Go through the entries, filter for the word "clip", and copy every line that has it.
** Opening Extracted entries block **
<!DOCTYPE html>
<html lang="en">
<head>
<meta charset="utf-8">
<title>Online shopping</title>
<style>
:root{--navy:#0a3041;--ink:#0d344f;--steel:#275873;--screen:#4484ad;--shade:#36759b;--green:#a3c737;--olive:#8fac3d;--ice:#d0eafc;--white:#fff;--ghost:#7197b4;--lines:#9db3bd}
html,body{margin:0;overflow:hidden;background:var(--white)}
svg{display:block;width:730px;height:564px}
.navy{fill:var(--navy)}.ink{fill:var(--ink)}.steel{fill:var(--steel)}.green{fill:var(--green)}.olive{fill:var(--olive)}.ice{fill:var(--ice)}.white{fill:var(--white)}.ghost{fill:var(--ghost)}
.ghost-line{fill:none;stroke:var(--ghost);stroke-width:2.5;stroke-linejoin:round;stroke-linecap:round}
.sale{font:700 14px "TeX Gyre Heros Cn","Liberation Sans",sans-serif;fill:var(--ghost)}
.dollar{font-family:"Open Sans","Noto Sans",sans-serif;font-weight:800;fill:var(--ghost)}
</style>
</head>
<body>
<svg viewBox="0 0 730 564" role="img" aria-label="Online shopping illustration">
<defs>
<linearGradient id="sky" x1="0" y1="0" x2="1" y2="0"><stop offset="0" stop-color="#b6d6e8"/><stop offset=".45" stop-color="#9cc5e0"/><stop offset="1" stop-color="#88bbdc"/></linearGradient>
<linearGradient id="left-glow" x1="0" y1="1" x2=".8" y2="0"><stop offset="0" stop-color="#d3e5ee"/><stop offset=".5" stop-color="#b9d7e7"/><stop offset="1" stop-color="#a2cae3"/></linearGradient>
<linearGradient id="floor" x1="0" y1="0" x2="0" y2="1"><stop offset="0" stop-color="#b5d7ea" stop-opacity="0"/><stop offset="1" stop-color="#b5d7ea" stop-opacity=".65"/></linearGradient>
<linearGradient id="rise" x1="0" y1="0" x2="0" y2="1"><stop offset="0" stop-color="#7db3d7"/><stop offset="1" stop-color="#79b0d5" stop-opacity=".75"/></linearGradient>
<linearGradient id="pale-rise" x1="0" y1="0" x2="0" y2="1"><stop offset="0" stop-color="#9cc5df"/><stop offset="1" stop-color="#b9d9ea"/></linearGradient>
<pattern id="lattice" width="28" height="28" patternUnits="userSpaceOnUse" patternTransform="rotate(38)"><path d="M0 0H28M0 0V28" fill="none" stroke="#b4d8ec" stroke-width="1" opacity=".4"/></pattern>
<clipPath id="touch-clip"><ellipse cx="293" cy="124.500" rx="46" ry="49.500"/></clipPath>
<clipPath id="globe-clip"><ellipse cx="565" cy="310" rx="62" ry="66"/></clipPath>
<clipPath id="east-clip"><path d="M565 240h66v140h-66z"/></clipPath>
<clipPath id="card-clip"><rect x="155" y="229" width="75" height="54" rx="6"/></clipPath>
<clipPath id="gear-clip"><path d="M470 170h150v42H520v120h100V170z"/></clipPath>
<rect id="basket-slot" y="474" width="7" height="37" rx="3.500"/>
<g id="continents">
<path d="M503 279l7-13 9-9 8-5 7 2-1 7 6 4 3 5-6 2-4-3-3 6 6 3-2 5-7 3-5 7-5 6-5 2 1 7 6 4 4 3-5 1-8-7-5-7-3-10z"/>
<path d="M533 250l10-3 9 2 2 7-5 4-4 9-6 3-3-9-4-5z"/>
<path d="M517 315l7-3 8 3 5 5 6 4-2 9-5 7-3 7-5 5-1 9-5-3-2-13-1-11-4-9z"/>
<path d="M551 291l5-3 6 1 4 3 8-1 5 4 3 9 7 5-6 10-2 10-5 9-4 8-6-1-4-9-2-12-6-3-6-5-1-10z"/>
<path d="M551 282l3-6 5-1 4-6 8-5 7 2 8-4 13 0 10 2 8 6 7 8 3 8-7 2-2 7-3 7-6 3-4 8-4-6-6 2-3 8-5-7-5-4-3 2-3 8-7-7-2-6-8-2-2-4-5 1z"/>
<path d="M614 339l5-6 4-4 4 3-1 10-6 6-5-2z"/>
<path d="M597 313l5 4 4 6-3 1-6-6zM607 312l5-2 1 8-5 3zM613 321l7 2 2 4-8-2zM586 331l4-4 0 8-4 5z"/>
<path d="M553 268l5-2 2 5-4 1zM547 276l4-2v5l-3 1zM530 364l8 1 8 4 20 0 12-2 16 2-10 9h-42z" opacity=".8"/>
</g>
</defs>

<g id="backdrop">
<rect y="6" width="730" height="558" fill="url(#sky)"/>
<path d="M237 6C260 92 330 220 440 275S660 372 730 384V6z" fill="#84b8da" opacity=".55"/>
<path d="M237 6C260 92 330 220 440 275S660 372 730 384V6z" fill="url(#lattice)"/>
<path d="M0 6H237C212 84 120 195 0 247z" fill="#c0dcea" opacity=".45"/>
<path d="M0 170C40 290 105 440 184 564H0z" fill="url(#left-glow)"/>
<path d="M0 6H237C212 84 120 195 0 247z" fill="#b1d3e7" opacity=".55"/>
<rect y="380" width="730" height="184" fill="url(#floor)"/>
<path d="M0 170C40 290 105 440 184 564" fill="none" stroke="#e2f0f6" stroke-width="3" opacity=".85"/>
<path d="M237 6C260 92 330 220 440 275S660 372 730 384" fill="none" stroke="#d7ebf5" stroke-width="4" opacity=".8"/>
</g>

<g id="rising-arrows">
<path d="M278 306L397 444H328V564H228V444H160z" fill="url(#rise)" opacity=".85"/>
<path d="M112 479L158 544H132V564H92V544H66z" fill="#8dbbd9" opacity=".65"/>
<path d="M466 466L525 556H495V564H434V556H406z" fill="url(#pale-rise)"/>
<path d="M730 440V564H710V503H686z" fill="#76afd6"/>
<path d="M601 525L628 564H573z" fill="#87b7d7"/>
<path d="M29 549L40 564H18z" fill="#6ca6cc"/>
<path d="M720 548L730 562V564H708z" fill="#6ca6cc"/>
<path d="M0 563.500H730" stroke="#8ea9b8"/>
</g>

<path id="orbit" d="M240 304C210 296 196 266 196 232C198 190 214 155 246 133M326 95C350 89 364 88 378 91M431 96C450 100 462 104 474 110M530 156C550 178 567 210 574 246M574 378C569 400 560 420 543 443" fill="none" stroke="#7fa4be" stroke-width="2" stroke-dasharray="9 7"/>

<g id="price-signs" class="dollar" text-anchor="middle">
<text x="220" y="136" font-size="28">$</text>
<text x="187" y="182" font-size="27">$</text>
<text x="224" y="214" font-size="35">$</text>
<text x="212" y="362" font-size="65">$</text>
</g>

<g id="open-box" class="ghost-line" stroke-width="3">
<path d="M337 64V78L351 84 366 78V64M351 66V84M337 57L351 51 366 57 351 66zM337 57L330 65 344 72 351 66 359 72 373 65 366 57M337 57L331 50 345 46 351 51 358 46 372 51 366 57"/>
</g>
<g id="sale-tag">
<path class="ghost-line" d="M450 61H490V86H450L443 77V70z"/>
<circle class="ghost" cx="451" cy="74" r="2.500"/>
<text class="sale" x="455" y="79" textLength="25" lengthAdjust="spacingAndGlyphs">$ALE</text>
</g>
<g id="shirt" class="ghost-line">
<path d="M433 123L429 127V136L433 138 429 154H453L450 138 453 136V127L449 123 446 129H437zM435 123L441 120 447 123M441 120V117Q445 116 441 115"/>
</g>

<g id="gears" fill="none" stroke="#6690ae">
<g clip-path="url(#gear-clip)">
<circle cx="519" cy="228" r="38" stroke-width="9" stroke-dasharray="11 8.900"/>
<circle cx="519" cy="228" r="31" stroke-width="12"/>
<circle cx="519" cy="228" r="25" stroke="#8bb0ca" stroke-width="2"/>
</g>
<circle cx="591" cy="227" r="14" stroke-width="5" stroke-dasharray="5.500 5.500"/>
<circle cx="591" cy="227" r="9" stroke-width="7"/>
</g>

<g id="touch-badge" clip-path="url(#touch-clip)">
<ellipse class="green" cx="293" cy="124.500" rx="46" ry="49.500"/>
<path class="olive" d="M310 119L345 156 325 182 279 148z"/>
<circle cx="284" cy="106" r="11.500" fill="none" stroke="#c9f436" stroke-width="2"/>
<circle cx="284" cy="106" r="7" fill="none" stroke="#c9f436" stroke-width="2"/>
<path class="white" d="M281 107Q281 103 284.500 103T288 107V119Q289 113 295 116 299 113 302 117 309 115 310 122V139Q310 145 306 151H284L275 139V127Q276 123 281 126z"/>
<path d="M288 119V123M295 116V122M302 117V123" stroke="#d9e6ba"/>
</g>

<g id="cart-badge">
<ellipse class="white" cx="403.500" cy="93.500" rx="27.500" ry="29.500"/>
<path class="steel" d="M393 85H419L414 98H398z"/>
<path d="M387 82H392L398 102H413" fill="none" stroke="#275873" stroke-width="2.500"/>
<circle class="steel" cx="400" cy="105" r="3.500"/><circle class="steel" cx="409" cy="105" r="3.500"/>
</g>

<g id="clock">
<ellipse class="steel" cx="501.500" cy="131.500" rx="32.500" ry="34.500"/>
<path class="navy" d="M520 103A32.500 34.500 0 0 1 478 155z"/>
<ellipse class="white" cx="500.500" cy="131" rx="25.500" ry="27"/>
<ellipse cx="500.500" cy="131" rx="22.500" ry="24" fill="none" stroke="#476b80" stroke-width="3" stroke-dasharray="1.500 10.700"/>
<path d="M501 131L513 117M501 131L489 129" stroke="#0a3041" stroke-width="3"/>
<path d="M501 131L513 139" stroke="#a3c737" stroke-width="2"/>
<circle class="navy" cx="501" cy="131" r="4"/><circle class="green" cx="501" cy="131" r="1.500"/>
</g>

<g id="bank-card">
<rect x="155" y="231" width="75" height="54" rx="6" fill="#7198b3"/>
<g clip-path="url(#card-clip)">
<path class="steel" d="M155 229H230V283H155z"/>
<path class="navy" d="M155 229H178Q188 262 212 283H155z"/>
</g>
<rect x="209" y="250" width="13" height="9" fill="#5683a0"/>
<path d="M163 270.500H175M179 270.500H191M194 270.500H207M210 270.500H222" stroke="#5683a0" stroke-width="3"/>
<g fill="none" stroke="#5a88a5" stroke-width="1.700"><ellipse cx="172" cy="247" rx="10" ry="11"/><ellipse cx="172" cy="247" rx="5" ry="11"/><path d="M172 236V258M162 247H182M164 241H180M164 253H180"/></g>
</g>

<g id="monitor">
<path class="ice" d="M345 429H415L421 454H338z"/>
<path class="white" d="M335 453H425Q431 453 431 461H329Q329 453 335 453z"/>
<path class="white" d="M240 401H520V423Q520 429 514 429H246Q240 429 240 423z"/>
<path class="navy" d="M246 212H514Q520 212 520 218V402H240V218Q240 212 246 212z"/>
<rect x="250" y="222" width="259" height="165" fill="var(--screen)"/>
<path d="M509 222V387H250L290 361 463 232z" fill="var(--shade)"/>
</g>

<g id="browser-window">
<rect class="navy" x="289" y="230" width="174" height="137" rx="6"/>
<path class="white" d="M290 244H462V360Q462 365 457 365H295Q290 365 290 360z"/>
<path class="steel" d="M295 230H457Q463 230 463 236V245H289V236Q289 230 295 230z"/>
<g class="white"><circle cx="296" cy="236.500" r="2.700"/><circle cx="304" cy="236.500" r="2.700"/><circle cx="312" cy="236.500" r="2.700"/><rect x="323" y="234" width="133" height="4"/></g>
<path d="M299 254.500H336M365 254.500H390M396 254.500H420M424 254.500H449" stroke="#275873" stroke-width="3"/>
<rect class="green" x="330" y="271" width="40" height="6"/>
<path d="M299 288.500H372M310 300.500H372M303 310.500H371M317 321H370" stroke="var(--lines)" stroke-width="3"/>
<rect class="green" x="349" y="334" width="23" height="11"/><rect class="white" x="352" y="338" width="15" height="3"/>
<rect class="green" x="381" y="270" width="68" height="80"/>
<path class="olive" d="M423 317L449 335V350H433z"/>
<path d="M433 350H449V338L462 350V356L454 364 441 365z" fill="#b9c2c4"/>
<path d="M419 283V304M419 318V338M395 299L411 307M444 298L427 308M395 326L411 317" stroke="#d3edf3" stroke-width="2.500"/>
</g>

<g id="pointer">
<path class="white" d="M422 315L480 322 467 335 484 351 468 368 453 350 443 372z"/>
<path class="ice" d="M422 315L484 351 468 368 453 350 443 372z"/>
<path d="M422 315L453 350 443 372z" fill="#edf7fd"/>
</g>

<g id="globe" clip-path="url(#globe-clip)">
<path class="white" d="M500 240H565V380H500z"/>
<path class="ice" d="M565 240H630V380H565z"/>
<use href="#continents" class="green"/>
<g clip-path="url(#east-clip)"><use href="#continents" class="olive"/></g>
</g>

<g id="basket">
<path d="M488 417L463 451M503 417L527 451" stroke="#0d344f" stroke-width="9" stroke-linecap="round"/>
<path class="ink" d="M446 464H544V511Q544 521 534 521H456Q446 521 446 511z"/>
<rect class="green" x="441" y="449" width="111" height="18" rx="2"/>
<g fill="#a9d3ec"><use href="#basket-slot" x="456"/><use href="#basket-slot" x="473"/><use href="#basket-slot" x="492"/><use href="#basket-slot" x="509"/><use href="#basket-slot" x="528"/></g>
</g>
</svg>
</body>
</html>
** Closing Extracted entries block **
## Solution to this problem:
<clipPath id="touch-clip"><ellipse cx="293" cy="124.500" rx="46" ry="49.500"/></clipPath>
<clipPath id="globe-clip"><ellipse cx="565" cy="310" rx="62" ry="66"/></clipPath>
<clipPath id="east-clip"><path d="M565 240h66v140h-66z"/></clipPath>
<clipPath id="card-clip"><rect x="155" y="229" width="75" height="54" rx="6"/></clipPath>
<clipPath id="gear-clip"><path d="M470 170h150v42H520v120h100V170z"/></clipPath>
<g clip-path="url(#gear-clip)">
<g id="touch-badge" clip-path="url(#touch-clip)">
<g clip-path="url(#card-clip)">
<g id="globe" clip-path="url(#globe-clip)">
<g clip-path="url(#east-clip)"><use href="#continents" class="olive"/></g>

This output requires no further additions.